It looks like an ordinary webcam shot. But what’s about to happen seems unreal.

The camera, mounted at the corner of Jefferson Street and Third Avenue North in Nashville, reveals the terrifying moments a destructive EF3 tornado plowed through the heart of Music City in the early morning hours of March 3. Coming with barely five minutes’ warning, the deadly funnel claimed five lives and injured more than 200 people along its 60-mile path through Middle Tennessee.

Sparks fly, debris soars by, and water blasts the camera like the inside of a washing machine. The Metropolitan Nashville Police Department posted the video to Twitter on Thursday evening.

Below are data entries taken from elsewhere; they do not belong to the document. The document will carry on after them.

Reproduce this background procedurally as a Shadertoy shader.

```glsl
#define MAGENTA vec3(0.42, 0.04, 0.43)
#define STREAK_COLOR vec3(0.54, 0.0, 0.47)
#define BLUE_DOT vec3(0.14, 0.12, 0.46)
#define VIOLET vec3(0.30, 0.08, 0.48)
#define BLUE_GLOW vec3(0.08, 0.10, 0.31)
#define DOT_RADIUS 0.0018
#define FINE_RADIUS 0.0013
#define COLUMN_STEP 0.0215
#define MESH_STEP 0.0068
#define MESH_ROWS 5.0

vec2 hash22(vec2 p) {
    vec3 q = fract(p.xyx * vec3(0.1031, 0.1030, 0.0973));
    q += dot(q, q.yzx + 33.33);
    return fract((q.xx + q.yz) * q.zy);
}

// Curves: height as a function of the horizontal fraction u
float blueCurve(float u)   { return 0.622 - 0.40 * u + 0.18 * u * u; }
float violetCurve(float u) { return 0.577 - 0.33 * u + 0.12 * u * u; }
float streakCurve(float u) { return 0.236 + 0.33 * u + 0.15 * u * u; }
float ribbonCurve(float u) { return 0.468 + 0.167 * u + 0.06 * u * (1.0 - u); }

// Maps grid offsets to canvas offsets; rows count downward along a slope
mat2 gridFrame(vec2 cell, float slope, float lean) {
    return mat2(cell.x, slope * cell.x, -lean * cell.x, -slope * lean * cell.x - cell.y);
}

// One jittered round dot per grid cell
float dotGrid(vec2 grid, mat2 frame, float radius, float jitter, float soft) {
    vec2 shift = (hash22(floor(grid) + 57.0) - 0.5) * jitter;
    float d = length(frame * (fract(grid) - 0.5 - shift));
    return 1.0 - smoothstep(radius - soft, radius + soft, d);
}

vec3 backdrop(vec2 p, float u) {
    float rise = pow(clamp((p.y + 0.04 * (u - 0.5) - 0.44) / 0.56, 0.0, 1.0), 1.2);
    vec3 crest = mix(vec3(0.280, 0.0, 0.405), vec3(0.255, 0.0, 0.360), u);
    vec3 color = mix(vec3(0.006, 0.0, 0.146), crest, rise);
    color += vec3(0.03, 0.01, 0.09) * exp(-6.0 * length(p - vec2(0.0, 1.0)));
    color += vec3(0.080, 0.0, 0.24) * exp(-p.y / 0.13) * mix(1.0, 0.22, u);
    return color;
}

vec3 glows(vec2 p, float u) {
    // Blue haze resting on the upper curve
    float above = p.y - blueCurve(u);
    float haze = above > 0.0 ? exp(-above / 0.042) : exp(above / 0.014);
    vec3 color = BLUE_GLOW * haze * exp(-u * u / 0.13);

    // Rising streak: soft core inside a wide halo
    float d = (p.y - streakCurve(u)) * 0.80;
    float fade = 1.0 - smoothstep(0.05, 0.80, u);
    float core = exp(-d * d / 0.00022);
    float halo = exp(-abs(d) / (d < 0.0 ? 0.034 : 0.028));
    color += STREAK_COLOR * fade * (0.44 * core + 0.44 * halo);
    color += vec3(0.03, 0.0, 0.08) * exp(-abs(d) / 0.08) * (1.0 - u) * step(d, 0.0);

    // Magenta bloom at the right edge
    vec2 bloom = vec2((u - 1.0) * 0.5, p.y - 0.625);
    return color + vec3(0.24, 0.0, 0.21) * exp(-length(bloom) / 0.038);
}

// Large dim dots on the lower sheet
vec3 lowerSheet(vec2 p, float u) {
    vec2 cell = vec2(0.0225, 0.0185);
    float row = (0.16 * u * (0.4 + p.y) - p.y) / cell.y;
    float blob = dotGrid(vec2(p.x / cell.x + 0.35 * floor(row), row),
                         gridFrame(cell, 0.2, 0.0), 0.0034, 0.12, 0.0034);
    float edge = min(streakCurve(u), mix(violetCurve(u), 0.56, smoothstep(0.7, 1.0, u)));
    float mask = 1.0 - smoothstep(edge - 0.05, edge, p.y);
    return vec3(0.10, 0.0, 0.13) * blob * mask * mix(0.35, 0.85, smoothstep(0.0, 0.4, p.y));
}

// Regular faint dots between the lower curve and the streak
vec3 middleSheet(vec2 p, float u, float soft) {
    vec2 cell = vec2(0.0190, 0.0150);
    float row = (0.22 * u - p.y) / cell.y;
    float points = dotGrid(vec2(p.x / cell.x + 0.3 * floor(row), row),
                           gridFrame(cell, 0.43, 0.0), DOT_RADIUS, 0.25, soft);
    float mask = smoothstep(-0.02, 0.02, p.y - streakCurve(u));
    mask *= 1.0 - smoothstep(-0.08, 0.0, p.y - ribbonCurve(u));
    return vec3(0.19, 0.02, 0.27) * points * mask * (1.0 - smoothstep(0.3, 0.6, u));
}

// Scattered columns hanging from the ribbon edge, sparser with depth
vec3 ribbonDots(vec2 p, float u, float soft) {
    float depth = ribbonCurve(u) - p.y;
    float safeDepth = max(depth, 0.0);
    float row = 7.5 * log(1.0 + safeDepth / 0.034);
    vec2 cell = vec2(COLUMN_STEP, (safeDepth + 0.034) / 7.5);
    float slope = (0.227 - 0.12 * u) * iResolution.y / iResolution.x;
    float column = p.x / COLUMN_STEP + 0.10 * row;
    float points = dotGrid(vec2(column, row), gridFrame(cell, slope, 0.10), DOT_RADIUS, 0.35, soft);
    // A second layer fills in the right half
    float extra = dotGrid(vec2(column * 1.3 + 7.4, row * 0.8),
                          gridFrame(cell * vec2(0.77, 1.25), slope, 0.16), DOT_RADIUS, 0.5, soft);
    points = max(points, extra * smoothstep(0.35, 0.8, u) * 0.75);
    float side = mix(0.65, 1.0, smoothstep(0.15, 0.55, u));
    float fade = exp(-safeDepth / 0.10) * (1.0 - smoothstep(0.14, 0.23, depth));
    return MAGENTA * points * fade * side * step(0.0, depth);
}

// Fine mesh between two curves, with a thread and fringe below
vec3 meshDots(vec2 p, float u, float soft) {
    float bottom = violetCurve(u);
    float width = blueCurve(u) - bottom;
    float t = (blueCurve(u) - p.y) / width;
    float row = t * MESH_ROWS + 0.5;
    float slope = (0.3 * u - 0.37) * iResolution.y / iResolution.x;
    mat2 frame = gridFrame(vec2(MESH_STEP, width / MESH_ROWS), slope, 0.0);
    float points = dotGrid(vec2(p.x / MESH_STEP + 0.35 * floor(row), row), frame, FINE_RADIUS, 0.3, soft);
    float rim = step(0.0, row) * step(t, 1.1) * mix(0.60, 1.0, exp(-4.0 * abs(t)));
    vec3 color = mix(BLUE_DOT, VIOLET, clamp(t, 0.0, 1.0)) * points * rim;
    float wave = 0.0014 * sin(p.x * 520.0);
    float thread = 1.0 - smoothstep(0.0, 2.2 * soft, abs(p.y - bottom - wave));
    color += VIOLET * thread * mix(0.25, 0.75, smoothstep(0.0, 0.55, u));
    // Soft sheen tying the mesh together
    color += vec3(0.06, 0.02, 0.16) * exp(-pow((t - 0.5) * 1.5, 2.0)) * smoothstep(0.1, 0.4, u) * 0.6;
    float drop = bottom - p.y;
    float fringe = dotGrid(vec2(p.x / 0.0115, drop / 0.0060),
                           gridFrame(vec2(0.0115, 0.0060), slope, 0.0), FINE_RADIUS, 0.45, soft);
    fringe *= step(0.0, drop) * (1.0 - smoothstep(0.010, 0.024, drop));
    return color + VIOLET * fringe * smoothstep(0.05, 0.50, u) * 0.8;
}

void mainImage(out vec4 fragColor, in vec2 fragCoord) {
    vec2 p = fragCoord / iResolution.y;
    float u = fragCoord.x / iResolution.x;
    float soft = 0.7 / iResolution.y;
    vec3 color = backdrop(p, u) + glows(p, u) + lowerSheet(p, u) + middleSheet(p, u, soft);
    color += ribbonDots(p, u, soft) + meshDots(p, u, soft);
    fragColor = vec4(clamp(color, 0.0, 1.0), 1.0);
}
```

Surprisingly, the camera continued recording even after the tornado’s fierce assault, assisted by battery backup. A second-by-second analysis offers insight into the tornado’s furious rampage.


A June 2019 Google street view image shows the security camera that captured the video. (Google)

The scene quickly changes in mere seconds from an unremarkable, tranquil rainy evening to something out of a horror movie. The camera is mounted to a utility pole in front of IMT Germantown, an apartment complex. The Redpepper advertising agency can be seen in the background.

A nearly calm breeze gently sways traffic signals strung overhead as a vehicle drives east down Jefferson Street, seemingly oblivious to the imminent destruction moments away. City lights reflect off the backdrop of damp roadways, the pavement having just been doused by a passing nighttime thundershower. It looks rather quaint, a sleepy evening with rain pattering off the window panes. The time is about 12:40 a.m. The camera is in the “vault” of the rotating supercell storm.


A 3D volume rendering shows Nashville in the “vault” of the supercell thunderstorm shortly before 12:40 a.m. To the left, the “debris ball” associated with the tornado can be seen in purple rapidly approaching. (GR2 Analyst/Matthew Cappucci)

Due to the orientation and motion of the storm, rain from the storm actually hasn’t even fallen yet. The pavement is wet from earlier showers.

Things quickly change. The winds pick up, blowing toward the camera. That’s “inflow” from the southwest screaming north to fuel the intense mesocyclone containing the twister. It’s streaming in from the direction of First Horizon Park.

About 18 to 22 seconds into the video, obvious power flashes are visible to the top right (west), where the approaching tornado is ravaging the electrical grid. Redpepper’s lights go out immediately after the power flash as electricity is apparently severed. The streetlights remain on.


A radar shot seconds before 12:40 a.m. shows the obvious tornado bearing down on the camera location. (GR2 Analyst/Matthew Cappucci)

The camera begins to jostle back and forth about 28 to 30 seconds into the video. At 30 seconds, the outer edge of the tornadic circulation arrives. Then all hell breaks loose.

Winds at first begin southerly, building in force and appearing to switch to westerly by about 45 seconds. The streetlights cease to shine, whether they were cut off from backup generator or flat-out destroyed.

Then, over the next 10 seconds, sparks of some sort fly. It’s unclear what those are. They could be electrical sparks from destroyed wires or traffic lights overhead. But they persist surprisingly long.


The tornado strikes the camera nearly dead on, its core probably passing less than 300 feet to the north between 12:41 and 12:42 a.m. (GR2 Analyst/Matthew Cappucci)

During the June 9, 1953 Worcester, Mass., F5 tornado, residents who sought shelter in their basement reported pebbles and other small debris being slung at the foundation so quickly that sparks resulted from the extreme friction. In Toledo, luminous orbs were observed to have accompanied the base of twin funnels on April 11, 1965.

Whatever the case, the glowing objects act as tracers, revealing winds turning due west and eventually from the northwest. The core of the tornado probably passed just behind the camera. Debris can be seen moving right to left.

At the same time, visibility quickly drops as rain pours down amid strong northerly or northwesterly winds. That’s the rear flank downdraft (RFD). It’s a surge of rain-cooled air and precipitation that crashes down on the backside of rotating thunderstorms. It also helps to tighten the tornadic circulation.

Eventually, the situation calms down. Debris can be seen tossed about. It’s about as close to a direct hit as possible — the video is a surefire reminder why it’s always necessary to seek shelter when a tornado warning is issued.